**THE TASK:** Go through the data below and count every line that has the word "body". Return only the count.

**ENTRIES SUPPLIED:**
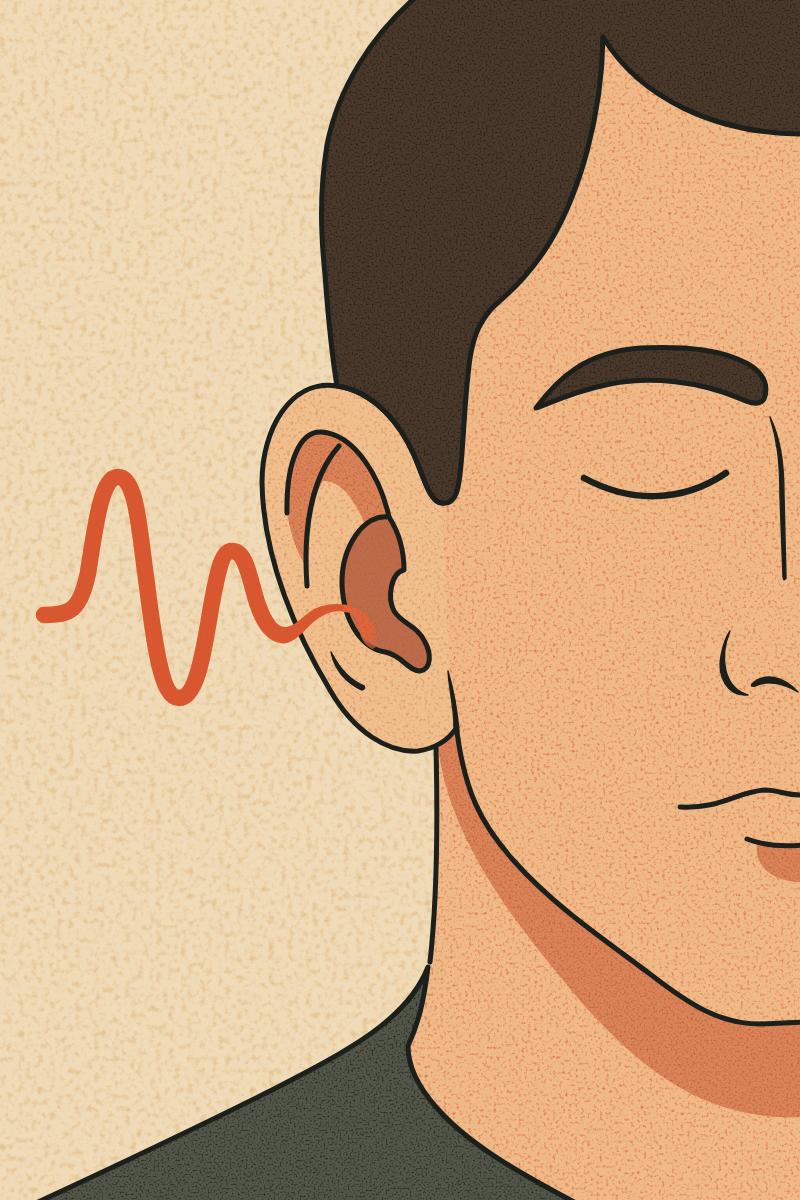
<!DOCTYPE html>
<html lang="en">
<head>
<meta charset="utf-8">
<title>Listening</title>
<style>
:root {
  --paper: #f0dbb8;
  --skin: #efba88;
  --ear: #efbf8e;
  --blush: #db7747;
  --shade: #da845a;
  --concha: #bb6c4b;
  --hair: #4a382b;
  --shirt: #52574a;
  --wave: #dc5730;
  --wave-light: #e2653c;
  --ink: #1b201c;
}
html, body { margin: 0; height: 100%; overflow: hidden; background: var(--paper); }
.poster { display: block; width: 800px; height: 1200px; }
.paper { fill: var(--paper); }
.skin { fill: var(--skin); }
.ear { fill: var(--ear); }
.shade { fill: var(--shade); }
.concha { fill: var(--concha); }
.hair { fill: var(--hair); }
.shirt { fill: var(--shirt); }
.line { fill: none; stroke: var(--ink); stroke-width: 5; stroke-linecap: round; stroke-linejoin: round; }
.line-bold { stroke-width: 6.5; }
.taper { fill: var(--ink); stroke: var(--ink); stroke-width: 1.4; stroke-linejoin: round; }
.wave { fill: none; stroke: var(--wave); stroke-width: 16.5; stroke-linecap: round; stroke-linejoin: round; }
.wave-tail { fill: var(--wave); }
.fleck-skin { flood-color: var(--blush); }
</style>
</head>
<body>
<svg class="poster" viewBox="0 0 800 1200" width="800" height="1200" role="img" aria-label="A man with closed eyes listening as a red sound wave enters his ear">
  <defs>
    <filter id="grain-skin" x="0" y="0" width="800" height="1200" filterUnits="userSpaceOnUse" color-interpolation-filters="sRGB">
      <feTurbulence type="fractalNoise" baseFrequency=".32" numOctaves="3" seed="8"/>
      <feColorMatrix values="0 0 0 0 .86  0 0 0 0 .45  0 0 0 0 .25  2.6 0 0 0 -1.38" result="flecks"/>
      <feComposite in="flecks" in2="SourceAlpha" operator="in" result="clipped"/>
      <feMerge><feMergeNode in="SourceGraphic"/><feMergeNode in="clipped"/></feMerge>
    </filter>
    <filter id="grain-shade" x="0" y="0" width="800" height="1200" filterUnits="userSpaceOnUse" color-interpolation-filters="sRGB">
      <feTurbulence type="fractalNoise" baseFrequency=".45" numOctaves="3" seed="21"/>
      <feColorMatrix values="0 0 0 0 .76  0 0 0 0 .36  0 0 0 0 .2  2.4 0 0 0 -1.15" result="flecks"/>
      <feComposite in="flecks" in2="SourceAlpha" operator="in" result="clipped"/>
      <feMerge><feMergeNode in="SourceGraphic"/><feMergeNode in="clipped"/></feMerge>
    </filter>
    <filter id="grain-dark" x="0" y="0" width="800" height="1200" filterUnits="userSpaceOnUse" color-interpolation-filters="sRGB">
      <feTurbulence type="fractalNoise" baseFrequency=".5" numOctaves="3" seed="5"/>
      <feColorMatrix values="0 0 0 0 .12  0 0 0 0 .1  0 0 0 0 .07  2.2 0 0 0 -1.05" result="flecks"/>
      <feComposite in="flecks" in2="SourceAlpha" operator="in" result="clipped"/>
      <feMerge><feMergeNode in="SourceGraphic"/><feMergeNode in="clipped"/></feMerge>
    </filter>
    <filter id="grain-paper" x="0" y="0" width="800" height="1200" filterUnits="userSpaceOnUse" color-interpolation-filters="sRGB">
      <feTurbulence type="fractalNoise" baseFrequency=".16" numOctaves="4" seed="13"/>
      <feColorMatrix values="0 0 0 0 .86  0 0 0 0 .7  0 0 0 0 .46  1.5 0 0 0 -.7" result="flecks"/>
      <feMerge><feMergeNode in="SourceGraphic"/><feMergeNode in="flecks"/></feMerge>
    </filter>
    <linearGradient id="tail-fade" gradientUnits="userSpaceOnUse" x1="345" y1="608" x2="374" y2="650">
      <stop offset="0" stop-color="#e2653c"/>
      <stop offset=".6" stop-color="#df653e"/>
      <stop offset="1" stop-color="#cf6a45" stop-opacity=".5"/>
    </linearGradient>
    <path id="hair-shape" d="M417 -4C372 35 338 88 327 145C319 195 321 235 325 275C328 315 331 350 337 386C377 392 402 428 414 455C424 478 430 503 442 503C457 505 459 487 461 465C464 430 465 400 468 375C471 340 478 324 492 308C515 288 533 270 550 242C580 192 602 115 603 37C640 98 715 134 804 134V-4Z"/>
    <path id="ear-shape" d="M337 386C290 379 262 430 262 482C263 560 298 637 330 690C354 732 388 753 418 751C438 748 450 738 457 727L449 673L442 503C430 503 424 478 414 455C402 428 377 392 337 386Z"/>
    <path id="concha-shape" d="M389 517C364 513 341 547 342 585C344 625 364 649 385 652C402 655 408 671 420 671C432 669 431 653 425 642C417 625 402 624 394 611C387 597 391 573 404 570C404 550 398 531 389 517Z"/>
    <path id="brow-shape" d="M536 408C558 378 586 352 640 348C690 346 722 350 748 364C767 375 768 389 764 399C759 406 750 403 741 399C700 381 650 376 610 384C580 390 562 398 536 408Z"/>
    <path id="shirt-shape" d="M428 967C408 1019 350 1050 272 1090C200 1126 120 1164 36 1203H576C515 1171 466 1142 436 1107C414 1082 408 1062 408 1046C419 1022 424 1000 428 967Z"/>
  </defs>

  <rect class="paper" width="800" height="1200" filter="url(#grain-paper)"/>

  <g id="colour-fills">
    <g filter="url(#grain-skin)">
      <path class="skin" d="M436 745C438 830 437 900 431 950C427 1000 419 1022 408 1046C408 1062 414 1082 436 1107C466 1142 515 1171 576 1203H804V20H600L470 320L436 495V690Z"/>
    </g>
    <g filter="url(#grain-shade)">
      <path class="shade" d="M438 748L457 730C465 796 482 825 514 861C555 907 605 940 650 974C690 1005 720 1024 760 1024L804 1022V1117C705 1122 640 1068 582 1003C525 934 452 850 438 748Z"/>
      <path class="shade" d="M757 845C754 866 773 883 804 882V845Z"/>
    </g>
    <g filter="url(#grain-dark)">
      <use href="#shirt-shape" class="shirt"/>
      <use href="#hair-shape" class="hair"/>
      <use href="#brow-shape" class="hair"/>
    </g>
    <use href="#ear-shape" class="ear"/>
    <g filter="url(#grain-skin)" opacity=".65">
      <use href="#ear-shape" class="ear"/>
    </g>
    <g filter="url(#grain-shade)">
      <path class="shade" d="M287 513C286 462 300 431 321 432C356 434 381 480 389 517C380 515 371 519 365 524C355 502 342 480 323 481C309 505 304 535 306 566C296 552 290 530 287 513Z"/>
      <use href="#concha-shape" class="concha"/>
    </g>
  </g>

  <g id="head-lines">
    <use href="#hair-shape" class="line"/>
    <use href="#brow-shape" class="line" stroke-width="4"/>
    <use href="#shirt-shape" class="line"/>
    <path class="line" d="M436 748C438 830 437 900 430 962"/>
    <path class="line" d="M456 724C464 793 482 825 514 861C555 907 605 940 650 974C690 1005 720 1024 760 1024L804 1022"/>
    <path class="taper" d="M448 671C453 688 457 705 459 732L454 727C454 706 449 690 448 671Z"/>
  </g>

  <g id="ear-lines">
    <path class="line" d="M442 503C430 503 424 478 414 455C402 428 377 392 337 386C290 379 262 430 262 482C263 560 298 637 330 690C354 732 388 753 418 751C438 748 450 738 457 727"/>
    <path class="line" d="M287 513C286 462 300 431 321 432C356 434 381 480 389 517"/>
    <path class="line" stroke-width="4" d="M339 446C311 478 303 530 307 586"/>
    <use href="#concha-shape" class="line"/>
    <path class="taper" d="M331 652C341 671 351 680 364 686Q366 689 362 690C347 683 335 671 331 652Z"/>
  </g>

  <g id="sound-wave" filter="url(#grain-shade)">
    <path class="wave" d="M44 615C70 615 80 611 88 573C96 520 102 477 118 477C137 477 139 530 147 585C155 650 162 698 179 698C199 698 205 640 212 602C218 570 222 551 232 551C249 551 250 589 261 613C267 627 274 635 284 635"/>
    <path class="wave-tail" d="M280 627C294 629 301 617 314 609C327 603 340 603 352 606L347 612C331 609 321 615 309 626C297 639 289 645 280 643Z"/>
    <path fill="url(#tail-fade)" d="M343 605C362 606 379 623 377 643Q376 649 372 649C360 642 360 632 358 623C356 615 351 612 343 612Z"/>
  </g>

  <g id="face-lines">
    <path class="line line-bold" d="M584 478C630 503 682 503 726 473"/>
    <path class="taper" d="M770 417C780 438 784 460 784 495L786 578Q784 582 783 577L780 497C780 460 777 440 770 417Z"/>
    <path class="taper" d="M730 631C719 658 724 688 748 695C727 697 717 676 721 656C723 645 726 637 730 631Z"/>
    <path class="taper" d="M752 684C764 672 783 676 798 692C783 683 767 680 755 686Q750 687 752 684Z"/>
    <path class="line" d="M680 807C721 809 736 792 765 790C780 790 786 796 804 795"/>
    <path class="line" d="M747 839C765 846 784 847 804 845"/>
  </g>
</svg>
</body>
</html>
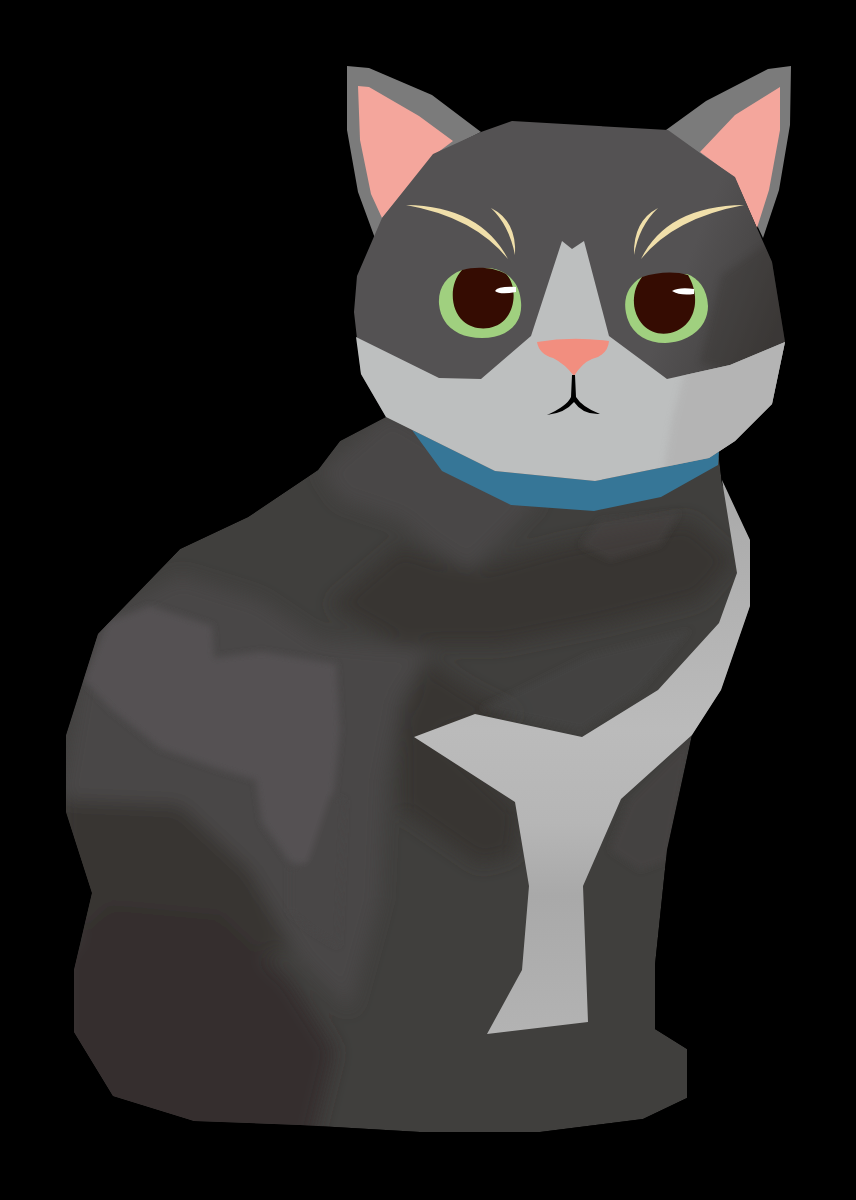
<!DOCTYPE html>
<html lang="en">
<head>
<meta charset="utf-8">
<title>Sitting cat</title>
<style>
:root {
  --night: #000;
  --coat: #403f3d;
  --coat-light: #545152;
  --coat-mid: #494746;
  --coat-dark: #373533;
  --coat-brown: #342f2e;
  --ear: #7b7b7b;
  --ear-pink: #f4a69c;
  --white-fur: #bdbfbf;
  --white-shade: #b2b2b2;
  --collar: #367697;
  --iris: #a0d07f;
  --pupil: #350c02;
  --brow: #f0dfaa;
  --nose: #f28e7f;
}
html, body { margin: 0; height: 100%; overflow: hidden; background: var(--night); }
.canvas { display: block; width: 856px; height: 1200px; background: var(--night); }
.coat { fill: var(--coat); }
.light { fill: var(--coat-light); }
.mid { fill: var(--coat-mid); }
.dark { fill: var(--coat-dark); }
.brown { fill: var(--coat-brown); }
.ear { fill: var(--ear); }
.ear-pink { fill: var(--ear-pink); }
.collar { fill: var(--collar); }
.iris { fill: var(--iris); }
.pupil { fill: var(--pupil); }
.glint { fill: #fff; }
.brow { fill: var(--brow); }
.nose { fill: var(--nose); }
.mouth { fill: #000; }
</style>
</head>
<body>
<svg class="canvas" viewBox="0 0 856 1200" role="img" aria-label="Grey and white cat with a blue collar, sitting">
  <defs>
    <path id="body-shape" d="M386 417L340 441L318 470L248 517L180 549L98 634L66 735V812L92 893L74 970V1032L113 1096L194 1121L300 1125L420 1132L540 1132L643 1119L687 1098V1049L655 1029V965L667 850L692 735L721 690L750 606V540L722 484L718 450L600 440Z"/>
    <path id="head-shape" d="M481 132L512 121L668 130L700 153L735 177L757 228L772 262L785 342L772 404L735 441L709 458L595 481L495 471L386 417L361 374L354 312L357 276L382 218L433 154Z"/>
    <path id="chest-shape" d="M722 480L750 540V606L721 690L692 735L621 799L583 886L588 1022L487 1034L522 970L529 886L515 802L414 737L475 714L582 737L658 690L719 623L737 573Z"/>
    <path id="muzzle-shape" d="M562 241L572 249L584 241L609 336L667 379L730 365L785 342L772 404L735 441L709 458L595 481L495 471L386 417L361 374L356 337L439 378L481 379L531 336Z"/>
    <clipPath id="body-clip"><use href="#body-shape"/></clipPath>
    <clipPath id="head-clip"><use href="#head-shape"/></clipPath>
    <clipPath id="muzzle-clip"><use href="#muzzle-shape"/></clipPath>
    <filter id="wash" x="-20%" y="-20%" width="140%" height="140%"><feGaussianBlur stdDeviation="9"/></filter>
    <filter id="soft" x="-20%" y="-20%" width="140%" height="140%"><feGaussianBlur stdDeviation="3"/></filter>
    <linearGradient id="chest-fill" gradientUnits="userSpaceOnUse" x1="0" y1="480" x2="0" y2="1034">
      <stop offset="0" stop-color="#a9a9a9"/>
      <stop offset=".45" stop-color="#bbb"/>
      <stop offset=".62" stop-color="#b6b6b6"/>
      <stop offset=".75" stop-color="#a9a9a9"/>
      <stop offset="1" stop-color="#b3b3b3"/>
    </linearGradient>
    <linearGradient id="head-fill" gradientUnits="userSpaceOnUse" x1="680" y1="280" x2="780" y2="320">
      <stop offset="0" stop-color="#545253"/>
      <stop offset=".45" stop-color="#4b4949"/>
      <stop offset="1" stop-color="#3d3a39"/>
    </linearGradient>
  </defs>

  <g id="body" clip-path="url(#body-clip)">
    <use class="coat" href="#body-shape"/>
    <g id="coat-washes" filter="url(#wash)">
      <path class="mid" d="M320 470L390 410L540 500L500 540L470 570L430 545L400 520L340 500Z"/>
      <path class="mid" d="M60 800L90 620L180 575L260 600L320 640L430 650L400 700L385 780L380 900L350 1010L300 960L250 870L190 820Z"/>
      <path class="dark" d="M330 605L400 545L470 570L560 545L690 520L735 560L700 600L600 625L500 645L400 645Z"/>
      <path class="dark" d="M60 800L180 805L250 870L290 950L240 960L60 930Z"/>
      <path class="brown" d="M60 950L110 905L220 915L290 980L335 1050L310 1150L60 1150Z"/>
      <path class="dark" d="M425 660L470 690L520 715L440 735L520 810L515 855L480 865L400 810L400 720Z"/>
    </g>
    <g id="coat-patches" filter="url(#soft)">
      <path class="light" d="M84 680L108 622L150 606L212 626L214 658L262 652L336 664L340 730L334 790L322 830L306 866L290 862L262 822L256 780L216 768L160 748L110 708Z"/>
      <path class="mid" d="M290 868L308 862L330 796L344 800L338 946L312 930L290 912Z"/>
      <path class="mid" d="M580 545L600 520L680 512L660 545L610 560Z" opacity=".45"/>
      <path class="mid" d="M520 690L590 655L690 630L640 690L582 730L480 708Z" opacity=".5"/>
      <path class="mid" d="M630 800L690 740L668 860L640 870L610 850Z" opacity=".6"/>
    </g>
  </g>

  <use id="chest" href="#chest-shape" fill="url(#chest-fill)"/>

  <polygon id="collar" class="collar" points="412,430 495,468 595,478 719,452 718,465 661,497 594,511 511,505 442,471"/>

  <g id="ears">
    <polygon class="ear" points="347,66 369,68 432,95 481,132 433,156 376,241 358,192 347,130"/>
    <polygon class="ear-pink" points="358,86 369,87 419,116 453,141 433,156 382,218 371,194 360,140"/>
    <polygon class="ear" points="791,66 768,69 706,101 666,130 735,178 763,238 779,190 790,125"/>
    <polygon class="ear-pink" points="780,87 735,115 700,152 735,178 757,228 769,190 780,130"/>
  </g>

  <g id="head">
    <use href="#head-shape" fill="url(#head-fill)"/>
    <g clip-path="url(#head-clip)">
      <path class="dark" d="M722 275L765 245L800 260V350L730 370L700 362Z" opacity=".35" filter="url(#soft)"/>
    </g>
    <use href="#muzzle-shape" fill="var(--white-fur)"/>
    <g clip-path="url(#muzzle-clip)">
      <path d="M686 365L800 330V470H664L672 420Z" fill="var(--white-shade)" opacity=".8" filter="url(#soft)"/>
    </g>
  </g>

  <g id="brows" class="brow">
    <path d="M406 205Q480 206 508 259Q474 217 406 205Z"/>
    <path d="M491 208Q517 221 515 255Q509 225 491 208Z"/>
    <path d="M744 205Q667 206 641 259Q674 218 744 205Z"/>
    <path d="M658 208Q633 221 634 255Q639 226 658 208Z"/>
  </g>

  <g id="left-eye">
    <path class="iris" d="M462 270C446 276 438 288 439 304C441 326 458 338 482 338C508 338 523 323 521 302C520 284 509 271 490 268Z"/>
    <path class="pupil" d="M462 270C476 266 494 267 506 274C516 284 516 305 507 317C497 331 475 332 463 321C450 309 449 284 462 270Z"/>
    <path class="glint" d="M495 291Q498 286 516 287V292Q500 295 495 291Z"/>
  </g>
  <g id="right-eye">
    <path class="iris" d="M642 277C628 285 623 298 626 313C630 333 645 343 665 343C691 342 708 326 708 306C707 288 698 278 687 274Z"/>
    <path class="pupil" d="M642 277C657 272 675 271 688 275C697 290 698 309 688 322C677 336 655 338 643 325C631 312 631 291 642 277Z"/>
    <path class="glint" d="M672 291Q679 287 694 289V294Q680 296 672 291Z"/>
  </g>

  <path id="nose" class="nose" d="M537 342Q572 336 609 341Q608 355 592 359Q582 363 574 376Q565 364 553 358Q539 354 537 342Z"/>
  <path id="mouth" class="mouth" d="M572 375H575L576 397Q582 407 600 414Q583 415 574 402Q565 413 547 415Q567 406 571 397Z"/>
</svg>
</body>
</html>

**SOLUTION TO THIS TASK:** 10